» **WHAT TO WORK ON**
Each line of the data below that contains "font" must be copied.

» **RECORDS TO PROCESS**
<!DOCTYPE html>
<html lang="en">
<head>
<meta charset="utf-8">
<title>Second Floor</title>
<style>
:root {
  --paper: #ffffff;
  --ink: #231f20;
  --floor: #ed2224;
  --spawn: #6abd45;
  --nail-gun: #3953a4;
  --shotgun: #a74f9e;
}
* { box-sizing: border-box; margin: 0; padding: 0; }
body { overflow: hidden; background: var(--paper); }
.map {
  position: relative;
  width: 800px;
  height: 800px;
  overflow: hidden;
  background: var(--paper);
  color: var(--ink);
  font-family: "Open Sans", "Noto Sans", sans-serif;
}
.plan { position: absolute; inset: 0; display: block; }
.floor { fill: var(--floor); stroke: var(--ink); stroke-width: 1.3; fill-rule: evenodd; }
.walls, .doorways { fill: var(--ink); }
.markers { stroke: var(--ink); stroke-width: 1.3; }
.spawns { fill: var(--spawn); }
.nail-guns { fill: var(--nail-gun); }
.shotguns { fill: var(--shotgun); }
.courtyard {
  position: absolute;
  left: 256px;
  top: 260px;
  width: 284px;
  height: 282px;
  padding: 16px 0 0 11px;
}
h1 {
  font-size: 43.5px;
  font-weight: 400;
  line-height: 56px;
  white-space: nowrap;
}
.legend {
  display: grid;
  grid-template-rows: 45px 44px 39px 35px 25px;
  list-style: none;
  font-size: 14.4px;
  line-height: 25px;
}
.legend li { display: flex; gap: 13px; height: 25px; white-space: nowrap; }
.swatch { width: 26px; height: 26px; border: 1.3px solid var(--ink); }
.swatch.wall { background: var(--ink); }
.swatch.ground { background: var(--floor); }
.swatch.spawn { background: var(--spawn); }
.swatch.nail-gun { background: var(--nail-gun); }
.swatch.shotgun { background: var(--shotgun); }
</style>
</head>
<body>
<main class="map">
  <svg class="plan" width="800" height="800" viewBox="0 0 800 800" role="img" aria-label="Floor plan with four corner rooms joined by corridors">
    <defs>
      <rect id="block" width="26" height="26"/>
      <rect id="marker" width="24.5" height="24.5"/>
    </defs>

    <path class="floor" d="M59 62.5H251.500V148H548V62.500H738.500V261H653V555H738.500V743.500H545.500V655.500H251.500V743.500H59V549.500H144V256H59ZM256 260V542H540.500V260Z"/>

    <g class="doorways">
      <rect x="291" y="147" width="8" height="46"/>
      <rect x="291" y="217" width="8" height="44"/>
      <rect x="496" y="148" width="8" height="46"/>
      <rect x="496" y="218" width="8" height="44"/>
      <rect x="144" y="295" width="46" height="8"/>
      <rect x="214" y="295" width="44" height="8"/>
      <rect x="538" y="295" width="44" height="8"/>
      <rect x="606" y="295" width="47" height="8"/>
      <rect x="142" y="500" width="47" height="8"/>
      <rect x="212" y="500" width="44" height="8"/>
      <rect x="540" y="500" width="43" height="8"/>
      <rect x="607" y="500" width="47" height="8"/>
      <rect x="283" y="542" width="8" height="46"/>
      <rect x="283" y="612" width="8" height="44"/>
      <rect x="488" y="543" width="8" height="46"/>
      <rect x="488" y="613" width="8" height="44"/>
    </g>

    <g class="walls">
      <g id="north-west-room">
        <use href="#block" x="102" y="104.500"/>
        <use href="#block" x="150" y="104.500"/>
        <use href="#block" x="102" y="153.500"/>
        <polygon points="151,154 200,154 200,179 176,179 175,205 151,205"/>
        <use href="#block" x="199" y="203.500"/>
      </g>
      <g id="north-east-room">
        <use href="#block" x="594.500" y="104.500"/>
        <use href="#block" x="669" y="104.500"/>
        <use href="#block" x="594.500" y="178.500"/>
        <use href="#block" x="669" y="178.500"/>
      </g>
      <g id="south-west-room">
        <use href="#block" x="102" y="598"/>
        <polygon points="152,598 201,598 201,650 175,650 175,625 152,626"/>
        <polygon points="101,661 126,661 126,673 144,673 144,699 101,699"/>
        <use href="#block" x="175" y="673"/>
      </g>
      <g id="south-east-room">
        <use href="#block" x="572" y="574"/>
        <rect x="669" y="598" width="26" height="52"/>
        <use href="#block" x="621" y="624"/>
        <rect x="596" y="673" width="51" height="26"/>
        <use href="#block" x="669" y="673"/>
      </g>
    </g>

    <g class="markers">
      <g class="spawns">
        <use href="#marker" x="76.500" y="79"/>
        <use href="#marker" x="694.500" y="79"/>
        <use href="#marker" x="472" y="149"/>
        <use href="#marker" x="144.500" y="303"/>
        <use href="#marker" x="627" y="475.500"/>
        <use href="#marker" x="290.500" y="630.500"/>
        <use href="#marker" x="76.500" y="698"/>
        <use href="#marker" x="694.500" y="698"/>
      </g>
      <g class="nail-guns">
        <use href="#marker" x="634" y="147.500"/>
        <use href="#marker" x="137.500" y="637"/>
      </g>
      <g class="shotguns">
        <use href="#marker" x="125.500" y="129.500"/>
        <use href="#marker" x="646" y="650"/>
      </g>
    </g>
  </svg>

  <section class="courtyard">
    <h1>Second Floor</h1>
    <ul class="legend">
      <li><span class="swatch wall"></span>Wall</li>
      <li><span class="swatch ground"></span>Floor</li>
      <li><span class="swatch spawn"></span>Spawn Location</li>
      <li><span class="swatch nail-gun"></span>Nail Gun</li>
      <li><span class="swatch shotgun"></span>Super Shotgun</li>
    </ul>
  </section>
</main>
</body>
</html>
--
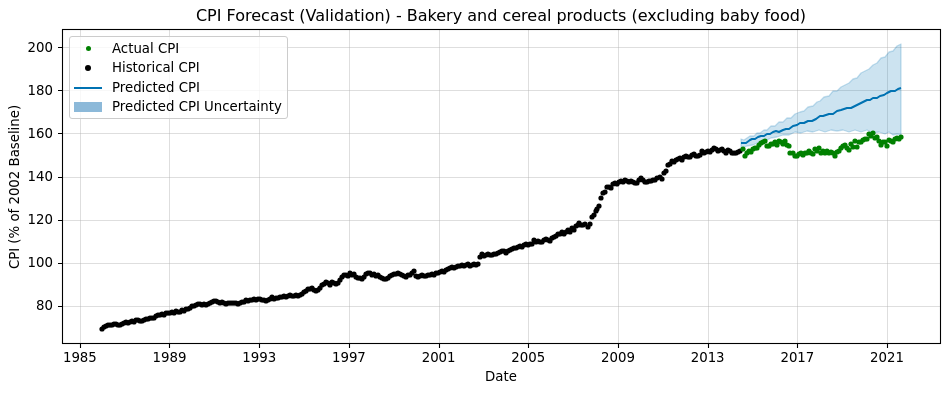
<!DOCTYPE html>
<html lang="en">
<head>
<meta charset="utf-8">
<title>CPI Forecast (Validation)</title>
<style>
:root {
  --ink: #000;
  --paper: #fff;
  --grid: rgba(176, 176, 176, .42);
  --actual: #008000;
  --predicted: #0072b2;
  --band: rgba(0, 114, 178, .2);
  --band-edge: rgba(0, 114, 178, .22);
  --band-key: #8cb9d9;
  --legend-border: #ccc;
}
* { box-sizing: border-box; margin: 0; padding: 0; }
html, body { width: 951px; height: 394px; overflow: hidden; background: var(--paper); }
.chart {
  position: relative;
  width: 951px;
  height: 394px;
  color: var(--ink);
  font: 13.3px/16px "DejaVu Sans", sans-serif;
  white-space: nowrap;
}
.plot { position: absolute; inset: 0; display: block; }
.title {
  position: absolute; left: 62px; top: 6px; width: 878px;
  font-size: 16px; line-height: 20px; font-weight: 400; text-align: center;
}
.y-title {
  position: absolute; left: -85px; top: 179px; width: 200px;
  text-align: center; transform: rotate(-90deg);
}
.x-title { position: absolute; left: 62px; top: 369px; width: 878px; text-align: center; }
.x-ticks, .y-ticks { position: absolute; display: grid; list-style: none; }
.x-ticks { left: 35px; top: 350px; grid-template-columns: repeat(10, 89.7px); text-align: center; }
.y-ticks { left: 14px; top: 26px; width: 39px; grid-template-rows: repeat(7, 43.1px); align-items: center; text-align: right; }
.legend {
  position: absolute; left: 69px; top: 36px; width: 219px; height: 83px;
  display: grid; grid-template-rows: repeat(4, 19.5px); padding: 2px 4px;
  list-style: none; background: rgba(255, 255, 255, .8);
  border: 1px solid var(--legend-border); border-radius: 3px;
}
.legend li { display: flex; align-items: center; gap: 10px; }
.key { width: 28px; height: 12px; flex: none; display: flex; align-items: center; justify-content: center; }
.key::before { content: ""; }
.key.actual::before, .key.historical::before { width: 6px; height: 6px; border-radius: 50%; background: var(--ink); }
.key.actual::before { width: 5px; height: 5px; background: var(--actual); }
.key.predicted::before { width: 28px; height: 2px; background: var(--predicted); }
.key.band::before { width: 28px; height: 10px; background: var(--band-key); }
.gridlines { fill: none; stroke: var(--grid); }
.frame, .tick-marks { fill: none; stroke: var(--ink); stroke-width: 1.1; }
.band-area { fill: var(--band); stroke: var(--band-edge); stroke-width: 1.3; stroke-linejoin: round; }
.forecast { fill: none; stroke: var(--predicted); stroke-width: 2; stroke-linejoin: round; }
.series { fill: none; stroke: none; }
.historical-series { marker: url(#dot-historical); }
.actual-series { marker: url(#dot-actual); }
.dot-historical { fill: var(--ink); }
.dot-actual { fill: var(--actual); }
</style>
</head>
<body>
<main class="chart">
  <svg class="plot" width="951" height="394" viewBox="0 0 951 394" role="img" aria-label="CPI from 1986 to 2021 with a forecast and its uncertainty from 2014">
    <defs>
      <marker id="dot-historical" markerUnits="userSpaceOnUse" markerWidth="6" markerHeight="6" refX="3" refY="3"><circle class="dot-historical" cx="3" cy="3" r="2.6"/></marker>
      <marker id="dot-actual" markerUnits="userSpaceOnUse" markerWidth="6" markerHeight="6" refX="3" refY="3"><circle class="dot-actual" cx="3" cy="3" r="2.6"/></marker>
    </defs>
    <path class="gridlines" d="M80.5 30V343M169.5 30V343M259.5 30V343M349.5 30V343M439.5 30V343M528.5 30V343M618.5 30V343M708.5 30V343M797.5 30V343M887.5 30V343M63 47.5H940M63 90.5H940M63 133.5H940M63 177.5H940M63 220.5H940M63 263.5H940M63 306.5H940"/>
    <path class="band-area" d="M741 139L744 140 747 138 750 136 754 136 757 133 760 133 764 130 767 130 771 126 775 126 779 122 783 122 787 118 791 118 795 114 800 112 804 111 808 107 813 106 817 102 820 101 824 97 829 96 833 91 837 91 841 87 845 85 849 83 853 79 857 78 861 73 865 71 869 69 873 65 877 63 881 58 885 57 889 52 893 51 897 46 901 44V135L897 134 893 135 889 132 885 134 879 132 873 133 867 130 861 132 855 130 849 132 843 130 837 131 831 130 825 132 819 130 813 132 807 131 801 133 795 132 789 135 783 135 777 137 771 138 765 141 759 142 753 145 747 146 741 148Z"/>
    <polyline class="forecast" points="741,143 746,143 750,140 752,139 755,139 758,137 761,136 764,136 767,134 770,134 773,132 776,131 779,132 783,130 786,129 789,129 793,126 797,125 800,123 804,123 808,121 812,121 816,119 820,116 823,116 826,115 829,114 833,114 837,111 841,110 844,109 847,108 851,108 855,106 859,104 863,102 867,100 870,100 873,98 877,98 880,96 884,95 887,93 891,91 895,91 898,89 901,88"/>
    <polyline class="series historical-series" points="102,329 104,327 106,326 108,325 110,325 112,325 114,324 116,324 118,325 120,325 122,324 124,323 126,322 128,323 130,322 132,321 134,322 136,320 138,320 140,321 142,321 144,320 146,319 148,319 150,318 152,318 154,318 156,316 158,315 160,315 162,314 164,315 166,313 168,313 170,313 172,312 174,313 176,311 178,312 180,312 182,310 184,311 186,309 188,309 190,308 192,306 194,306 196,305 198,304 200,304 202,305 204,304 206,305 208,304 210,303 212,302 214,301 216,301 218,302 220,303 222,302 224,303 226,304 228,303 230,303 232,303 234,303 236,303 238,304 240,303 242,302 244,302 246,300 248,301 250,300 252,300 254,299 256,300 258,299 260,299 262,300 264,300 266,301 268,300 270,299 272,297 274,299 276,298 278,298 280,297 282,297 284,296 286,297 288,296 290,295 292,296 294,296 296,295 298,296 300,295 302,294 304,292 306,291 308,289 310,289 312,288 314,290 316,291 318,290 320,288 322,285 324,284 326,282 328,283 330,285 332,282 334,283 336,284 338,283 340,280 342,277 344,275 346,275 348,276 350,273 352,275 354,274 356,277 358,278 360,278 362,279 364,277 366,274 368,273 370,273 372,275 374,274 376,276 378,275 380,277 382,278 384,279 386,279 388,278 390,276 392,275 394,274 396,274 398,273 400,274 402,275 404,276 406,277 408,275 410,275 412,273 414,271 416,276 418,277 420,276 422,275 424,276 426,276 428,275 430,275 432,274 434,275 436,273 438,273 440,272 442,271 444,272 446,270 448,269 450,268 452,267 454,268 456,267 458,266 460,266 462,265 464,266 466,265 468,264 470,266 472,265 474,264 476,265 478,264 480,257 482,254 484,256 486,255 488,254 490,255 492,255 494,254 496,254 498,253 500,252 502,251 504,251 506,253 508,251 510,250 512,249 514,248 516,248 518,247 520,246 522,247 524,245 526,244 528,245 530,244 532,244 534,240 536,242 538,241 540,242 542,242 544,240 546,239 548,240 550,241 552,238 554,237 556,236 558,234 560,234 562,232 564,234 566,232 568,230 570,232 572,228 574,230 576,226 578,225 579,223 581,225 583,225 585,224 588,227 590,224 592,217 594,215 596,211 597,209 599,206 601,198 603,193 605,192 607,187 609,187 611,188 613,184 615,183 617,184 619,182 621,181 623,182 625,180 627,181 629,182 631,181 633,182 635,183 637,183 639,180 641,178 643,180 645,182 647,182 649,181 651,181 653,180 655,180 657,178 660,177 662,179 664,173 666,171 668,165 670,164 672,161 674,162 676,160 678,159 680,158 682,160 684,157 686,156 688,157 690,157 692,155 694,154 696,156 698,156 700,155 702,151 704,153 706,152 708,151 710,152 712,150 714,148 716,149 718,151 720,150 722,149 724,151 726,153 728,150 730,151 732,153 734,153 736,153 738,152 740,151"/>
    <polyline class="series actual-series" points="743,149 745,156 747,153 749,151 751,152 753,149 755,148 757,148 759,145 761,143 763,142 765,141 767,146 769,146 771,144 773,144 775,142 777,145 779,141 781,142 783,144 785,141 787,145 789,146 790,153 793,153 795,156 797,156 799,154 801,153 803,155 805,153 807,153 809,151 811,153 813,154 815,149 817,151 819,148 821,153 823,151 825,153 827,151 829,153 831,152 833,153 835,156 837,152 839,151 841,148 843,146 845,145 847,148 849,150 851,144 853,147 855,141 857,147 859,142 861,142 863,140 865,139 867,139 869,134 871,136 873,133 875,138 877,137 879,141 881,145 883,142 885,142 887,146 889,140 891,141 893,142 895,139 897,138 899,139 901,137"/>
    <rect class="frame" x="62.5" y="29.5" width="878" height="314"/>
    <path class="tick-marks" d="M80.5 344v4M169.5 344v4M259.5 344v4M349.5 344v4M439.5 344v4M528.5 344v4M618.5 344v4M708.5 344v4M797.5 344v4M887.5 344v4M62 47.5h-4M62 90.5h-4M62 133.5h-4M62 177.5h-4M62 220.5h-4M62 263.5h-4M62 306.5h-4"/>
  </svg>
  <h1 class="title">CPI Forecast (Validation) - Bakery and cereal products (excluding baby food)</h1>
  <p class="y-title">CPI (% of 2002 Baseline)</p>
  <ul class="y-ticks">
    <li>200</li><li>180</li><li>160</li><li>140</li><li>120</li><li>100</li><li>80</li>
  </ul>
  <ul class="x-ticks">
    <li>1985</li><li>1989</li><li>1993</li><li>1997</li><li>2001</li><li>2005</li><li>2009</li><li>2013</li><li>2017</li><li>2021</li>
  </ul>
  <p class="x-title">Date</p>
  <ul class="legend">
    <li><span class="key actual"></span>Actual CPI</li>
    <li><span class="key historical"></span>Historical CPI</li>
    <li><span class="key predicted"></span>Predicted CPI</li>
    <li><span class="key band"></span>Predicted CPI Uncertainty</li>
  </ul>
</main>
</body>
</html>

» **ANSWER**
  font-family: "Open Sans", "Noto Sans", sans-serif;
  font-size: 43.5px;
  font-weight: 400;
  font-size: 14.4px;
  font: 13.3px/16px "DejaVu Sans", sans-serif;
  font-size: 16px; line-height: 20px; font-weight: 400; text-align: center;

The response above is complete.